When Newton (Miss.) High senior Garrick Alford saw Ryan Smith in the school’s cafeteria one day in early September, the middle linebacker informed the Tigers’ head football coach he wanted to discuss two things, as Smith recalls.
The first subject was football-related. Alford wanted to run the ball. In response, Smith said they would work on that during practice.
The second topic was unrelated to football. Alford, as Smith recalls, wanted to be saved.
After conversations over the course of the following couple of weeks, Alford decided in Smith’s office at the school that he wanted to be baptized.
Smith then asked Alford which church he wanted to be baptized in. Alford had an alternative preference. He wanted to be baptized outside and surrounded by his football teammates.
That’s how on an afternoon last month Smith ended up dunking Alford in a plastic tub of water, baptizing him in the name of the Father, Son and the Holy Spirit outside a dentist office across the road from where the Tigers practice.
As captured in a video that has since received more than 130,000 views on Facebook, Smith said of Alford before performing the act, “he made a decision that a man’s supposed to make.

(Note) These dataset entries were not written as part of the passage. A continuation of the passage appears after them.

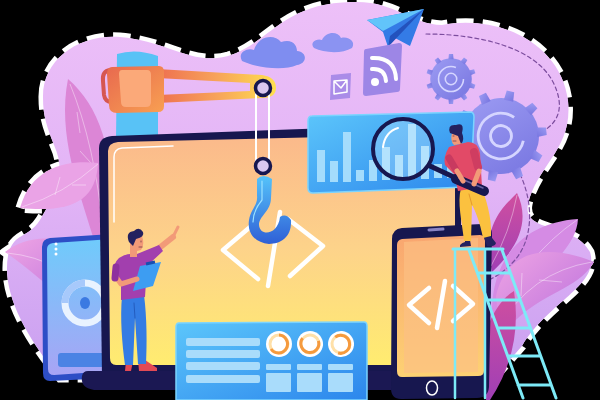
<!DOCTYPE html>
<html lang="en">
<head>
<meta charset="utf-8">
<title>Website under construction</title>
<style>
:root{--navy:#17174f;--ink:#24215f;--sky:#4eb4f5;--blue:#2b7de9;--pale:#a9dcfb;--lilac:#c9a4f4;--violet:#8d7fe8;--pink:#e36fb4;--orange:#f58a4b;--yellow:#ffdf5e;--skin:#f29a78;--cyan:#7deaf7;--white:#fff}
html,body{margin:0;background:#000;overflow:hidden}
svg{display:block;width:600px;height:400px}
.line{fill:none;stroke-linecap:round;stroke-linejoin:round}
.vein{fill:none;stroke:#fff;stroke-opacity:.4;stroke-width:1}
.fringe{fill:#fff;stroke:#fff;stroke-width:9;stroke-dasharray:17 9}
.code{fill:none;stroke:var(--white);stroke-width:4.5;stroke-linecap:round;stroke-linejoin:round}
.field{fill:var(--pale)}
</style>
</head>
<body>
<svg viewBox="0 0 600 400" role="img" aria-label="Two people building a website with a crane, a laptop, a phone and a magnifying glass">
<defs>
<linearGradient id="cloud-fill" x1="0" y1="0" x2="0" y2="1"><stop offset="0" stop-color="#edc0f8"/><stop offset=".5" stop-color="#e2b4f6"/><stop offset="1" stop-color="#c9a0f0"/></linearGradient>
<linearGradient id="screen-fill" x1="0" y1="0" x2="0" y2="1"><stop offset="0" stop-color="#fbb98b"/><stop offset=".5" stop-color="#fdd38a"/><stop offset="1" stop-color="#ffec70"/></linearGradient>
<linearGradient id="phone-fill" x1="0" y1="0" x2="0" y2="1"><stop offset="0" stop-color="#f9a670"/><stop offset="1" stop-color="#fdd173"/></linearGradient>
<linearGradient id="panel-fill" x1="0" y1="0" x2="1" y2="1"><stop offset="0" stop-color="#5cc6fb"/><stop offset="1" stop-color="#2c86ec"/></linearGradient>
<linearGradient id="tablet-fill" x1="0" y1="0" x2="0" y2="1"><stop offset="0" stop-color="#6fcbfb"/><stop offset="1" stop-color="#a8a4f5"/></linearGradient>
<linearGradient id="crane-fill" x1="0" y1="0" x2="1" y2="0"><stop offset="0" stop-color="#ee6f50"/><stop offset=".5" stop-color="#f7a35a"/><stop offset="1" stop-color="#ffe04f"/></linearGradient>
<linearGradient id="cab-fill" x1="0" y1="0" x2="1" y2="1"><stop offset="0" stop-color="#e8694f"/><stop offset="1" stop-color="#f8a052"/></linearGradient>
<linearGradient id="hook-fill" x1="0" y1="0" x2="0" y2="1"><stop offset="0" stop-color="#55c3fa"/><stop offset="1" stop-color="#2f5fd6"/></linearGradient>
<linearGradient id="leaf-fill" x1="0" y1="0" x2="1" y2="1"><stop offset="0" stop-color="#efa5e4"/><stop offset="1" stop-color="#b66bdc"/></linearGradient>
<linearGradient id="leaf-deep" x1="0" y1="0" x2="0" y2="1"><stop offset="0" stop-color="#d04f9f"/><stop offset="1" stop-color="#a03fb5"/></linearGradient>
<linearGradient id="gear-fill" x1="0" y1="0" x2="1" y2="1"><stop offset="0" stop-color="#9d9cf3"/><stop offset="1" stop-color="#7775e0"/></linearGradient>
<path id="backdrop" d="M43 98C42 60 78 34 120 37C168 41 192 66 228 56C270 43 282 3 352 2C394 0 410 24 442 25C498 14 561 43 568 101C573 149 537 165 528 204C522 234 575 222 590 252C600 286 550 300 522 346L494 378L60 378C22 332 2 290 8 256C13 232 28 239 40 220C58 190 66 172 54 145C47 127 43 116 43 98Z"/>
<path id="leaf-left-high" d="M20 208C32 165 70 160 98 163C96 201 72 213 20 208Z"/>
<path id="leaf-left-low" d="M5 252C25 236 60 232 84 252C105 271 107 296 105 310C64 307 43 278 5 252Z"/>
<path id="leaf-right" d="M496 296C508 244 555 246 594 262C575 294 540 288 500 337Z"/>
<path id="leaf-right-tall" d="M488 250C490 218 505 205 517 193C529 218 522 244 492 272Z"/>
<path id="tooth" d="M-5-38L-4-48H4L5-38Z"/>
<g id="gear"><circle r="40"/><use href="#tooth"/><use href="#tooth" transform="rotate(36)"/><use href="#tooth" transform="rotate(72)"/><use href="#tooth" transform="rotate(108)"/><use href="#tooth" transform="rotate(144)"/><use href="#tooth" transform="rotate(180)"/><use href="#tooth" transform="rotate(216)"/><use href="#tooth" transform="rotate(252)"/><use href="#tooth" transform="rotate(288)"/><use href="#tooth" transform="rotate(324)"/><g fill="none" stroke="#d5d5ff" stroke-width="3"><circle r="24" stroke-dasharray="122 29"/><circle r="11"/></g></g>
<g id="dial"><circle r="13" fill="#fff"/><circle r="9" fill="none" stroke="#ffe0a8" stroke-width="3"/><path d="M0-9A9 9 0 1 1-8 5" fill="none" stroke="#f59a3e" stroke-width="3"/></g>
</defs>

<g id="edge" class="fringe"><use href="#backdrop"/><use href="#leaf-left-high"/><use href="#leaf-left-low"/><use href="#leaf-right"/><use href="#leaf-right-tall"/></g>
<use href="#backdrop" fill="url(#cloud-fill)"/>

<g id="leaves">
<path d="M68 79C98 105 116 150 112 228L94 240C79 190 57 134 68 79Z" fill="#dc86d6"/>
<path d="M70 84Q95 145 103 230M80 133L77 112M91 163L80 151" class="vein"/>
<use href="#leaf-left-high" fill="#eaa3e6"/><path d="M22 207Q64 194 98 164M55 195L60 177M72 185L86 185" class="vein"/>
<use href="#leaf-left-low" fill="url(#leaf-fill)"/><path d="M7 253Q64 258 104 308" class="vein"/>
<use href="#leaf-right-tall" fill="url(#leaf-deep)"/><path d="M491 266Q510 232 517 195" class="vein"/>
<path d="M492 310C493 260 521 223 578 219C576 250 546 263 494 338Z" fill="#d58be4"/><path d="M493 321Q528 253 577 220" class="vein"/>
<use href="#leaf-right" fill="url(#leaf-fill)"/><path d="M498 329Q530 272 592 262M521 296L522 273M539 280L562 282" class="vein"/>
<path d="M486 400V330Q498 300 514 291Q523 350 490 400Z" fill="url(#leaf-deep)"/>
</g>

<g id="sky-clouds">
<path d="M242 61C237 52 248 47 254 50C258 36 274 33 281 42C293 38 297 46 297 51C308 52 307 64 297 65C284 71 257 68 242 61Z" fill="#7f8df0"/>
<path d="M314 48C309 42 317 38 322 40C326 31 338 31 341 38C349 36 356 42 352 48C342 54 324 53 314 48Z" fill="#8b93f2"/>
</g>

<g id="flight-route" class="line" stroke="#7c4d9e" stroke-width="1.2" stroke-dasharray="4 3">
<path d="M426 34C478 34 535 47 553 82C566 108 557 122 545 130"/>
<path d="M520 174C534 204 533 239 515 260C500 277 484 284 470 284"/>
</g>
<g id="paper-plane">
<path d="M367 20L424 9L410 46L395 38L388 47L383 32Z" fill="#347be6"/><path d="M367 20L424 9L383 31Z" fill="#62c4fa"/><path d="M424 9L388 47L390 36Z" fill="#2352bd"/>
</g>

<g id="mail-tile"><path d="M331 75L351 73L350 98L330 100Z" fill="#aa8ce8"/><path d="M334 81L347 80V92L334 94ZL341 88L347 80" class="line" stroke="#fff" stroke-width="1.5"/></g>
<g id="feed-tile"><path d="M366 49L399 43Q402 43 402 46L400 89Q400 92 397 92L366 96Q363 96 363 93L364 52Q364 49 366 49Z" fill="#9d86e6"/><circle cx="375" cy="82" r="4" fill="#fff"/><path d="M372 69Q385 68 386 81M372 58Q395 57 396 79" class="line" stroke="#fff" stroke-width="4"/></g>
<g id="gears" fill="url(#gear-fill)"><use href="#gear" transform="translate(451 79) scale(.52)"/><use href="#gear" transform="translate(501 136) rotate(12) scale(.95)"/></g>

<g id="tablet">
<path d="M50 238L112 234V378L50 381Q43 381 43 373L42 247Q42 239 50 238Z" fill="#2d4ec6"/>
<path d="M53 243L112 239V371L54 375Q48 375 48 369L47 249Q47 244 53 243Z" fill="url(#tablet-fill)"/>
<g fill="#fff"><circle cx="56" cy="244" r="1.5"/><circle cx="56" cy="249" r="1.5"/><circle cx="56" cy="254" r="1.5"/></g>
<circle cx="85" cy="303" r="20" fill="none" stroke="#e9f3ff" stroke-width="7"/><path d="M85 283A20 20 0 0 0 65 303" fill="none" stroke="#a7c9fb" stroke-width="7"/><ellipse cx="85" cy="303" rx="5" ry="6" fill="#3b7ae2"/>
<rect x="58" y="353" width="50" height="14" rx="3" fill="#4b83e4"/>
</g>

<path id="crane-mast" d="M117 54Q136 48 158 56V140H116Z" fill="#58c2f6"/>

<g id="laptop">
<path d="M112 136L440 124Q461 124 461 144V377H102L99 148Q99 137 112 136Z" fill="var(--navy)"/>
<path d="M118 142L448 134Q455 134 455 142V365H116Q110 365 110 358L108 151Q108 143 118 142Z" fill="url(#screen-fill)"/>
<path d="M114 222V157Q114 149 122 148L173 146" class="line" stroke="#fff" stroke-width="1.5"/>
<path d="M88 371H400V390H94Q80 388 82 376Q83 371 88 371Z" fill="#1b1853"/>
</g>

<g id="crane-arm">
<path d="M110 70Q102 71 103 81L104 95Q105 102 112 102" class="line" stroke="#d65651" stroke-width="4"/>
<path d="M157 69L262 75Q276 77 276 88Q276 98 262 98L157 103V95L250 91V83L157 78Z" fill="url(#crane-fill)"/>
<path d="M112 67L159 66Q164 66 164 72V106Q164 112 158 112L117 113Q109 113 109 105L107 74Q107 67 112 67Z" fill="url(#cab-fill)"/>
<path d="M122 70H147Q151 70 151 75V102Q151 107 146 107H126Q121 107 121 102L119 74Q119 70 122 70Z" fill="#fba979"/>
<path d="M256 88V167M269 88V167" stroke="#fff" stroke-width="2"/>
</g>

<g id="code-sign" class="code"><path d="M256 222L223 250L258 279M288 219L323 246L290 276M280 212L268 286"/></g>

<g id="crane-hook">
<path d="M257 179Q263 173 272 179L271 198C271 211 259 216 259 225C260 237 278 235 280 217Q286 213 291 220C292 237 281 244 269 244C255 243 247 233 249 220C251 209 258 205 257 196Z" fill="url(#hook-fill)"/>
<path d="M262 181V200Q253 211 253 222" class="line" stroke="#9be2ff" stroke-width="1.2"/>
<g stroke="var(--navy)" stroke-width="3.5" fill="#dac7f0"><circle cx="263" cy="88" r="7.5"/><circle cx="263" cy="166" r="7.5"/></g>
</g>

<g id="chart-panel">
<path d="M312 116L470 112Q474 112 474 117L471 182Q471 187 466 187L313 193Q308 193 308 188V121Q308 116 312 116Z" fill="url(#panel-fill)" stroke="#7bd4ff" stroke-width="1.5"/>
<path d="M317 150H325V182H317ZM330 161H338V182H330ZM343 132H351V182H343ZM356 170H364V181H356ZM369 160H377V181H369ZM382 147H390V180H382ZM395 155H403V180H395ZM408 124H416V179H408ZM421 146H429V179H421ZM434 164H442V178H434ZM447 156H455V178H447Z" fill="#a4dcfc"/>
</g>

<g id="phone">
<path d="M402 228L482 224Q492 224 492 235L489 387Q488 398 477 398L401 399Q391 399 391 388L392 239Q392 229 402 228Z" fill="var(--navy)"/>
<path d="M402 239L480 235Q485 235 485 241L484 371Q484 376 478 376L402 377Q397 377 397 371V245Q397 240 402 239Z" fill="url(#phone-fill)"/>
<path d="M404 242L478 238V372L404 373Z" fill="#fcc184" opacity=".65"/>
<path d="M429 230L443 229" class="line" stroke="#8a84c4" stroke-width="3"/><ellipse cx="432" cy="388" rx="5.5" ry="7" fill="none" stroke="#fff" stroke-width="1.5"/>
<path class="code" stroke-width="3.5" d="M429 288L409 305L429 323M453 286L473 304L453 321M445 281L437 328"/>
</g>

<g id="form-panel">
<path d="M179 323L364 322Q367 322 367 326V400H176V327Q176 323 179 323Z" fill="url(#panel-fill)" stroke="#7bd4ff" stroke-width="1.5"/>
<g class="field"><rect x="186" y="338" width="74" height="8" rx="2"/><rect x="186" y="350" width="74" height="8" rx="2"/><rect x="186" y="362" width="74" height="8" rx="2"/><rect x="186" y="375" width="74" height="8" rx="2"/>
<rect x="266" y="364" width="25" height="6" rx="1"/><rect x="297" y="364" width="25" height="6" rx="1"/><rect x="328" y="364" width="25" height="6" rx="1"/><rect x="266" y="373" width="25" height="19" rx="1"/><rect x="297" y="373" width="25" height="19" rx="1"/><rect x="328" y="373" width="25" height="19" rx="1"/></g>
<use href="#dial" x="279" y="344"/><use href="#dial" transform="translate(310 344) rotate(70)"/><use href="#dial" transform="translate(341 344) rotate(-40)"/>
</g>

<g id="ladder" class="line" stroke="var(--cyan)" stroke-width="3">
<path d="M455 250V398M485 250V398" stroke-width="2.5"/>
<path d="M453 249H503M469 250L523 398M502 250L556 398M478 273H510M488 300H520M498 328H530M508 356H540M518 385H551"/>
</g>

<g id="man-on-ladder">
<path d="M465 239L470 240L471 246L460 247Q459 244 465 242ZM483 235L489 234L496 243Q495 247 487 246Z" fill="var(--ink)"/>
<path d="M461 188L480 184C486 198 492 217 491 236L483 238C480 222 475 210 472 205L471 241L464 241C462 221 457 203 461 188Z" fill="#fbc13f"/>
<path d="M472 205L469 194" class="line" stroke="#e59a2e" stroke-width="1"/>
<path d="M452 133L461 131L462 144L454 145Q450 141 452 133Z" fill="var(--skin)"/>
<path d="M450 133Q447 124 456 125Q465 122 462 133Q465 140 461 144L458 136Z" fill="var(--ink)"/>
<path d="M453 136H454M453 141L456 141" class="line" stroke="#713947" stroke-width=".8"/>
<path d="M449 147L468 142Q478 142 480 153L482 187L458 191L454 174L445 165Q443 157 449 147Z" fill="#e24a67"/>
</g>

<g id="magnifier">
<circle cx="403" cy="149" r="30" fill="#d8f1ff" fill-opacity=".28" stroke="var(--navy)" stroke-width="4"/>
<path d="M383 147Q385 132 398 128" class="line" stroke="#fff" stroke-width="2"/>
<path d="M430 166L458 179" class="line" stroke="var(--navy)" stroke-width="5"/><path d="M456 179L484 191" class="line" stroke="var(--navy)" stroke-width="10"/><path d="M459 178L483 188" class="line" stroke="#66619f" stroke-width="1.5"/>
</g>
<g id="gripping-arms" class="line">
<path d="M449 158L456 170" stroke="#c83a60" stroke-width="7"/><path d="M457 171L463 181" stroke="var(--skin)" stroke-width="5"/>
<path d="M474 152L478 167" stroke="#cf3d61" stroke-width="8"/><path d="M479 171L474 184" stroke="var(--skin)" stroke-width="5"/>
</g>

<g id="pointing-man">
<path d="M126 361H133L131 371H125ZM138 360H145L157 368V371H139Z" fill="#e24a55"/>
<path d="M122 296L144 295C147 318 147 344 146 364H138L135 318L133 365H125C122 343 120 318 122 296Z" fill="#347ce4"/>
<path d="M135 318L134 303" class="line" stroke="#235cbf" stroke-width="1"/>
<path d="M158 249L173 237" class="line" stroke="var(--skin)" stroke-width="6"/><path d="M172 239L178 227" class="line" stroke="var(--skin)" stroke-width="3"/>
<path d="M119 258Q126 253 137 254L159 245L163 251L147 266L145 297L121 300L121 283L112 278Q113 263 119 258Z" fill="#a23fae"/>
<path d="M130 238L142 236Q145 245 141 250L137 251V257H130Z" fill="var(--skin)"/>
<path d="M129 242Q125 232 134 231Q139 226 143 232Q145 237 136 239L133 246Z" fill="var(--ink)"/>
<path d="M141 241V242M139 247H142" class="line" stroke="#713947" stroke-width=".8"/>
<path d="M140 266L161 262L153 286L133 291Z" fill="#3d9df2"/><path d="M146 264L155 262" stroke="#174fb1" stroke-width="3"/>
<path d="M116 277L121 284L137 279" class="line" stroke="var(--skin)" stroke-width="5"/><path d="M116 267L115 278" class="line" stroke="#8e319e" stroke-width="7"/>
</g>
</svg>
</body>
</html>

He accepted Christ as his savior.”
The Clarion-Ledger was unable to contact Alford or his family for comment.
From the perspective of onlookers and many who later watched the video, the baptism was an uplifting display. One comment on Facebook read, “This so so (sic) wonderful! Such a touching and heart warming (sic) video. They are so blessed to have him as Coach. Made me cry alligator tears this morning.”
But was it unconstitutional as a violation of the separation of church and state?
Freedom From Religion Foundation attorney Sam Grover said it was in a letter addressed to Newton Municipal School District Superintendent Virginia Young.
The Freedom From Religion Foundation is asking for assurances from the district that this won’t happen again.
“When a school’s football coach organizes and leads a baptism with his players, students on the team will perceive the religious ritual to be unequivocally endorsed by their school. This appearance of school sponsorship of a religious message violates the Establishment Clause of the First Amendment,” Grover wrote.
In a statement to The Clarion-Ledger, Young maintained support of Smith because the baptism was performed away from the school and it was voluntary. Smith told The Clarion-Ledger that he made it clear to players that they did not have to attend the event. He also said he took what he believed were other necessary steps in making sure the baptism was not done on school grounds and occurred after practice.
“The baptism of a Newton Municipal School District student did not occur on school property and did not occur during school hours or during any organized school activity, thus the district feels this is a private matter of choice for that student,” Young said in the statement. “Any additional Newton Municipal School District students that attended the baptism did so as their own voluntary act and decision.”
Grover said those factors do not matter.
“The coach organized this event, he promoted it to his team and all of that was done in his capacity as a coach,” Grover said. “He cannot be promoting his personal religious beliefs to student-players on that team. He only has access to these student players because of his position as a public school representative. He is abusing that privilege.”
Smith said he did not think he was doing anything wrong, and in Newton, a small rural city about 30 miles west of Meridian, several others told The Clarion-Ledger they agreed with him. In places like Newton, it is not surprising to have people not see a distinction between the church and the school because oftentimes, the school actually becomes an extension of the Christian outreach effort, one Newton resident said.
Smith became Newton High’s football coach in the spring and since then has tried to rebuild a program that had won only 12 games over the last five years through physical, mental and moral training. He has implemented a weekly “character training session,” that sometimes features guest speakers, for example, he said. Newton has a 6-3 overall record this season and may make the playoffs for the first time in three seasons.
It is unclear whether the Freedom From Religion Foundation is considering suing the Newton Municipal School District for what the organization views as a violation of the separation of church and state.
“If the district continues to allow its representatives to proselytize students, it exposes itself to serious legal liability from any student or parent who rightfully wants their public school district to leave religion as a private choice for individuals and families to make,” Grover said.
The school district’s attorney is expected to speak with Grover this week.
“My hope is that he will communicate to the superintendent why a coach-organized and coach-led baptism, with the coach having promoted the event to his players, is still unconstitutional even if it did take place off of school property,” Grover said.